Three of Dr. Claydon's points in that post align to the work of others;
- How do we ensure that all teams reach their full potential in the quickest possible time?
- How do we identify which team practices are effective, and scale them across other contextually similar teams in the organization?
- How do we close down failing projects before they cost us significant money, and throw more resources at projects that show all the signs of being successful?
I think there is another, which is 'Flex and Stretch' - how teams expand and contract depending on the nature of the projects they're working on. Complexity and the required skills will mean you don't have all the skills in-house (too costly), so hiring in and out will become a core skill (HR)... then you hit the war for talent (not enough to go around) and the importance of your organizational culture comes back into play.

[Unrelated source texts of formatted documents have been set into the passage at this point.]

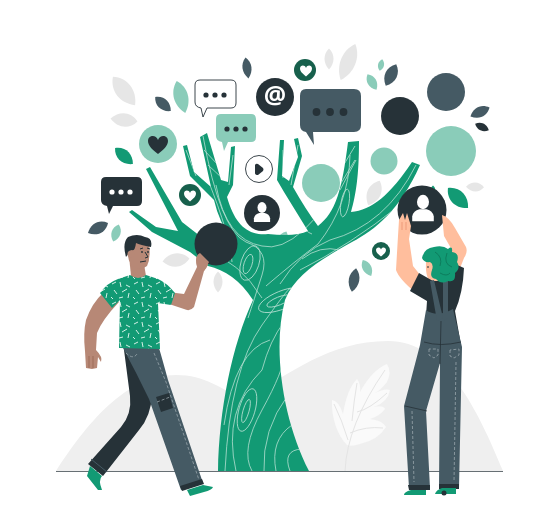
<!DOCTYPE html>
<html lang="en">
<head>
<meta charset="utf-8">
<title>Social tree</title>
<style>
:root{--green:#129a74;--deep:#17604c;--mint:#8accb9;--ink:#263238;--slate:#455a64;--hill:#efefef;--pale:#e6e6e6;--tan:#b78876;--peach:#ffbe9d;--white:#fff}
html,body{margin:0;background:var(--white);overflow:hidden}
svg{display:block;width:542px;height:512px}
.green{fill:var(--green)}.deep{fill:var(--deep)}.mint{fill:var(--mint)}.ink{fill:var(--ink)}.slate{fill:var(--slate)}
.hill{fill:var(--hill)}.pale{fill:var(--pale)}.tan{fill:var(--tan)}.peach{fill:var(--peach)}.white{fill:var(--white)}
.vein{fill:none;stroke:#b5e0d2;stroke-width:.8}
.seam{fill:none;stroke:var(--ink);stroke-width:.8}
.stitch{fill:none;stroke:#a5b1b7;stroke-width:.7;stroke-dasharray:3 2}
.outline{fill:var(--white);stroke:var(--ink);stroke-width:.9}
.at{font:700 25px "Open Sans",sans-serif;fill:var(--white);text-anchor:middle}
</style>
</head>
<body>
<svg viewBox="0 0 542 512" role="img" aria-label="A man and a woman hang round icons on a tree of social media symbols">
<defs>
<path id="leaf" d="M0-15C10-7 10 6 0 15C-10 6-10-7 0-15Z"/>
<path id="heart" d="M0 9C-5 5-10 1-10-4C-10-10-2-11 0-5C2-11 10-10 10-4C10 1 5 5 0 9Z"/>
<g id="dots"><circle cx="-9" r="2.6"/><circle r="2.6"/><circle cx="9" r="2.6"/></g>
<g id="person"><ellipse cy="-5" rx="5" ry="6"/><path d="M-9 11V7Q-8 2-3 1H3Q8 2 9 7V11Z"/></g>
<pattern id="confetti" width="22" height="20" patternUnits="userSpaceOnUse">
<rect width="22" height="20" fill="#129a74"/>
<path d="M2 4l4-2M10 2l1 5M16 5l4 2M4 10l3 4M12 12l5-3M19 13l-1 5M9 18l4-1M1 17l2 2" stroke="#d5f0e6" fill="none"/>
</pattern>
<clipPath id="bark"><use href="#tree-shape"/></clipPath>
<path id="tree-shape" d="M218 471C219 410 232 345 253 300C240 280 225 270 208 266L190 252L152 232L129 212L132 210L156 227L178 231L146 169L150 167L182 222L200 236L232 240Q219 222 214 200L190 176L183 146L187 145L194 172L211 187L200 137L207 133L221 180L228 182L231 147L235 146L233 185L227 197C235 225 248 236 268 234Q296 237 308 231L284 192L277 180L280 140L284 140L282 176L289 181L298 157L294 139L298 138L302 156L293 187Q306 210 318 226C336 212 342 190 348 142L359 141C359 175 356 195 351 212C372 210 390 195 412 162L420 165C400 210 375 230 352 242C320 260 295 275 285 300C272 350 283 420 309 471Z"/>
</defs>

<g id="hills">
<path class="hill" d="M56 471C86 425 125 375 176 375C205 375 222 389 240 398C280 385 320 341 388 341C445 341 478 410 503 471Z"/>
<path d="M56 471.500H503" stroke="#263238" stroke-width=".7"/>
<g id="oak-leaf">
<path fill="#fafafa" d="M347 445C338 436 331 418 332 400Q339 401 343 414Q347 389 357 379Q361 384 360 392Q372 370 387 364Q392 372 387 382Q381 390 375 393Q385 388 390 390Q388 402 374 407Q383 405 385 409Q380 416 370 419Q382 420 386 427Q378 440 360 444Q351 447 347 445Z"/>
<path d="M345 471Q347 425 385 370M348 440Q342 420 334 404M352 421Q354 400 357 383M357 412Q370 409 387 393M350 433Q366 426 383 428" fill="none" stroke="#e4e4e4"/>
</g>
</g>

<g id="loose-leaves">
<g class="pale">
<use href="#leaf" transform="translate(124 91) rotate(-38) scale(1.100 1.200)"/>
<use href="#leaf" transform="translate(124 120) rotate(96) scale(.9)"/>
<use href="#leaf" transform="translate(348 62) rotate(22) scale(1 1.300)"/>
<use href="#leaf" transform="translate(329 59) scale(.6 .7)"/>
<use href="#leaf" transform="translate(374 193) rotate(25) scale(.9)"/>
<use href="#leaf" transform="translate(176 260) rotate(84) scale(.9)"/>
<use href="#leaf" transform="translate(218 282) scale(.6 .7)"/>
<use href="#leaf" transform="translate(475 187) rotate(92) scale(.6)"/>
</g>
<g class="slate">
<use href="#leaf" transform="translate(163 104) rotate(-48) scale(.7)"/>
<use href="#leaf" transform="translate(247 68) rotate(-8) scale(.6 .7)"/>
<use href="#leaf" transform="translate(391 75) rotate(26) scale(.8)"/>
<use href="#leaf" transform="translate(480 112) rotate(65) scale(.7)"/>
<use href="#leaf" transform="translate(98 228) rotate(63) scale(.75)"/>
<use href="#leaf" transform="translate(354 280) rotate(10) scale(.7 .8)"/>
</g>
<use class="ink" href="#leaf" transform="translate(482 127) rotate(-65) scale(.5)"/>
<g class="mint">
<use href="#leaf" transform="translate(181 97) rotate(-15) scale(.95 1.100)"/>
<use href="#leaf" transform="translate(372 82) rotate(-30) scale(.6)"/>
<use href="#leaf" transform="translate(381 65) rotate(12) scale(.4)"/>
<use href="#leaf" transform="translate(116 233) rotate(18) scale(.6)"/>
<use href="#leaf" transform="translate(282 241) rotate(25) scale(.7)"/>
<use href="#leaf" transform="translate(367 268) rotate(-28) scale(.6)"/>
</g>
<g class="green">
<use href="#leaf" transform="translate(124 156) rotate(-48) scale(.8)"/>
<use href="#leaf" transform="translate(458 198) rotate(-45) scale(.95)"/>
<use href="#leaf" transform="translate(433 190) scale(.3)"/>
</g>
</g>

<g id="tree">
<use class="green" href="#tree-shape"/>
<g class="vein" clip-path="url(#bark)">
<ellipse cx="250" cy="263" rx="9" ry="18" transform="rotate(18 250 263)"/>
<ellipse cx="248" cy="264" rx="4" ry="10" transform="rotate(18 248 264)"/>
<ellipse cx="282" cy="300" rx="25" ry="9" transform="rotate(-22 282 300)"/>
<ellipse cx="279" cy="301" rx="13" ry="4" transform="rotate(-22 279 301)"/>
<ellipse cx="247" cy="410" rx="8" ry="22" transform="rotate(16 247 410)"/>
<ellipse cx="246" cy="411" rx="3" ry="12" transform="rotate(16 246 411)"/>
<ellipse cx="345" cy="203" rx="4" ry="14" transform="rotate(10 345 203)"/>
<path d="M203 136Q220 230 246 242Q270 250 262 275T248 318M208 180Q230 235 232 262M216 185Q226 240 262 246Q300 256 355 160M350 155Q349 205 318 244Q294 262 266 286M416 165Q386 225 330 240Q300 252 280 284M400 205Q350 245 300 270M205 250Q240 262 262 298M225 471Q230 370 262 325T290 290M236 471Q222 410 262 370Q270 340 284 322M252 471Q240 450 262 410T284 355M264 471Q262 430 288 395M276 471Q270 440 292 425M290 471Q282 450 302 449M224 425Q235 350 270 340M280 195Q300 230 312 234M355 146L340 171M356 160L340 190M204 150L218 165M208 165L222 178M283 150V178M298 145L291 185M186 150L196 176M233 155L229 185M340 250Q320 245 302 259"/>
</g>
</g>

<g id="network-icons">
<circle class="mint" cx="158" cy="144" r="19"/><use class="ink" href="#heart" transform="translate(158 145)"/>
<circle class="deep" cx="305" cy="70" r="11"/><use class="white" href="#heart" transform="translate(306 71) scale(.6)"/>
<circle class="deep" cx="190" cy="195" r="11"/><use class="white" href="#heart" transform="translate(190 196) scale(.6)"/>
<circle class="deep" cx="381" cy="251" r="9"/><use class="white" href="#heart" transform="translate(381 252) scale(.5)"/>
<path class="outline" d="M200 80H231Q236 80 236 85V103Q236 108 231 108H207L203 117L201 108Q195 107 195 102V85Q195 80 200 80Z"/><use class="ink" href="#dots" x="215" y="95"/>
<path class="mint" d="M221 114H251Q256 114 256 119V137Q256 142 251 142H228L224 151L222 142Q216 141 216 136V119Q216 114 221 114Z"/><use class="ink" href="#dots" x="236" y="129"/>
<path class="ink" d="M106 177H137Q142 177 142 182V201Q142 206 137 206H113L109 214L107 206Q101 205 101 200V182Q101 177 106 177Z"/><use class="white" href="#dots" x="121" y="192"/>
<path class="slate" d="M306 89H354Q361 89 361 96V125Q361 132 354 132H313L314 145L306 132Q300 131 300 125V96Q300 89 306 89Z"/><use class="ink" href="#dots" transform="translate(330 112) scale(1.500)"/>
<circle class="ink" cx="275" cy="97" r="19"/><text class="at" x="275" y="104">@</text>
<circle class="outline" cx="259" cy="169" r="13.500"/><path class="ink" d="M255 165Q256 163 258 164L263 168Q264 169 263 171L258 175Q255 175 255 173Z"/>
<circle class="ink" cx="262" cy="213" r="18"/><use class="white" href="#person" transform="translate(262 212) scale(.9)"/>
<circle class="mint" cx="321" cy="183" r="19"/>
<circle class="mint" cx="384" cy="161" r="13.500"/>
<circle class="mint" cx="451" cy="151" r="25"/>
<circle class="ink" cx="400" cy="116" r="19"/>
<circle class="slate" cx="446" cy="92" r="19"/>
</g>

<g id="man">
<path class="ink" d="M124 350L155 349L152 395Q151 416 139 430L103 476L88 464L121 427Q132 414 130 396Z"/>
<path d="M91 459L107 472" stroke="#455a64"/>
<path class="green" d="M90 466L102 476Q98 480 102 490L98 490L87 476Z"/>
<path class="slate" d="M123 348H159Q162 358 168 380L203 483L181 490L149 399Q136 372 123 348Z"/>
<path class="ink" d="M180 486L202 479L204 484L182 491Z"/>
<path class="stitch" d="M154 353L166 382L199 480M126 353Q133 360 137 354"/>
<path class="ink" d="M156 397L169 393L173 408L161 412Z"/><path class="stitch" d="M157 402L170 397"/>
<path class="green" d="M187 490L203 485L213 487Q212 490 204 492L190 496Z"/>
<path class="tan" d="M103 293L119 302Q102 320 97 333L96 350Q103 357 101 362L98 357L97 368L92 369L86 368L85 351Q83 333 86 320Q92 303 103 293Z"/>
<path d="M89 356V368M93 356V368" stroke="#94624f" stroke-width=".7"/>
<path class="tan" d="M168 292L184 294L197 267Q195 258 200 252L209 258Q209 266 204 271L194 307Q190 312 184 309L166 303Z"/>
<path class="tan" d="M129 256L131 276Q140 284 146 276L144 264Z"/>
<path fill="url(#confetti)" d="M118 279L130 275Q138 281 146 275L158 279Q167 283 175 293L171 305L158 303L160 349L119 348L120 300L112 308L100 293Q107 283 118 279Z"/>
<path class="tan" d="M128 243Q139 236 149 243Q151 258 147 266Q138 273 131 264Q126 257 128 243Z"/>
<path class="ink" d="M126 257Q122 243 128 237Q137 233 145 237Q153 238 151 247Q140 245 136 243Q135 252 131 250Z"/>
<circle class="tan" cx="131" cy="254" r="3.500"/>
<path d="M140 249L143 248M147 248L150 249M145 252L148 257L145 258M140 262L146 261" fill="none" stroke="#263238"/>
<circle class="ink" cx="142" cy="252" r=".9"/><circle class="ink" cx="148" cy="252" r=".9"/>
<circle class="ink" cx="216" cy="244" r="21.500"/>
<path class="tan" d="M197 266Q194 256 200 253Q205 258 209 262L204 271Z"/>
</g>

<g id="woman">
<circle class="ink" cx="422" cy="210" r="24.500"/><use class="white" href="#person" transform="translate(423 208) scale(1.200)"/>
<path class="peach" d="M442 215Q449 217 455 228L466 247Q468 252 464 258L457 276L443 270L452 250L444 236Z"/>
<path class="peach" d="M399 220L403 213L405 220L407 213L411 226L409 239L413 266L425 281L416 293Q399 279 396 270L398 236Z"/>
<path d="M402 222V230M406 222V230" stroke="#e58f6c" stroke-width=".7"/>
<path class="peach" d="M426 262Q425 282 434 283L448 281V256Z"/>
<path class="ink" d="M419 273L433 281H445L455 264L464 268Q463 293 455 311L461 345H424L427 301L410 291Z"/>
<path class="slate" d="M420 345L426 310Q437 318 453 309L462 347L459 488H439L440 363L426 411L430 488H409L404 406Z"/>
<path class="slate" d="M430 281L434 280L443 318L437 321ZM443 281L448 278V318L443 321Z"/>
<path class="ink" d="M408 485H430V490H409ZM439 484H459V489H439Z"/>
<path class="seam" d="M441 321L440 364M424 342Q440 347 461 342M405 406L427 411"/>
<path class="stitch" d="M429 349V355L434 358L438 355V349ZM450 350V356L454 358L459 355V349ZM412 411L414 482M456 362L454 482"/>
<path class="green" d="M411 490H426V495H404Q404 492 411 490ZM442 488H456V494H435Q436 490 442 488Z"/>
<circle class="ink" cx="444" cy="493" r="2.500"/>
<path class="green" d="M422 258Q424 248 434 247Q443 245 448 249Q453 245 452 252Q460 253 457 262Q461 268 455 273Q456 283 448 281Q441 285 436 279Q429 278 432 270Q434 264 430 262Q424 263 422 258Z"/>
<path d="M435 252Q443 257 440 266M447 253Q443 264 452 267M440 273Q447 277 450 273" fill="none" stroke="#0d7d5d"/>
<path d="M427 267L429 267" stroke="#263238"/>
</g>
</svg>
</body>
</html>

Some of this has been suggested previously by John Hagel - Learning and Strategy and Narratives to Drive Exponential Learning - along with the work of Josh Bersin, My Ten Principles Of Leadership and The Calm Before The Storm: How The Pandemic Recovery Will Change Business.
Additionally, maybe there is a 4Ps methodology for remote working:
- Place - where and when you work.
- People - the skills diversity and adaptability of the people you hire.
- Productivity - output over being present and how that gets measured.
- Performance - leadership to team. Ability to connect, share and grow.
Ultimately, nobody likes change. But we’re at a crossroads and it’s time to really think about what’s coming our way.
If you think the pandemic was tough, automation, robotics, machine learning, IoT and super network marketplaces will drastically change the way we work, including how we’re structured, who we employ, from where, and how we get work done.
For more observations and thought-leadership like this, check out the book I co-wrote, Building the Agile Business Through Digital Transformation.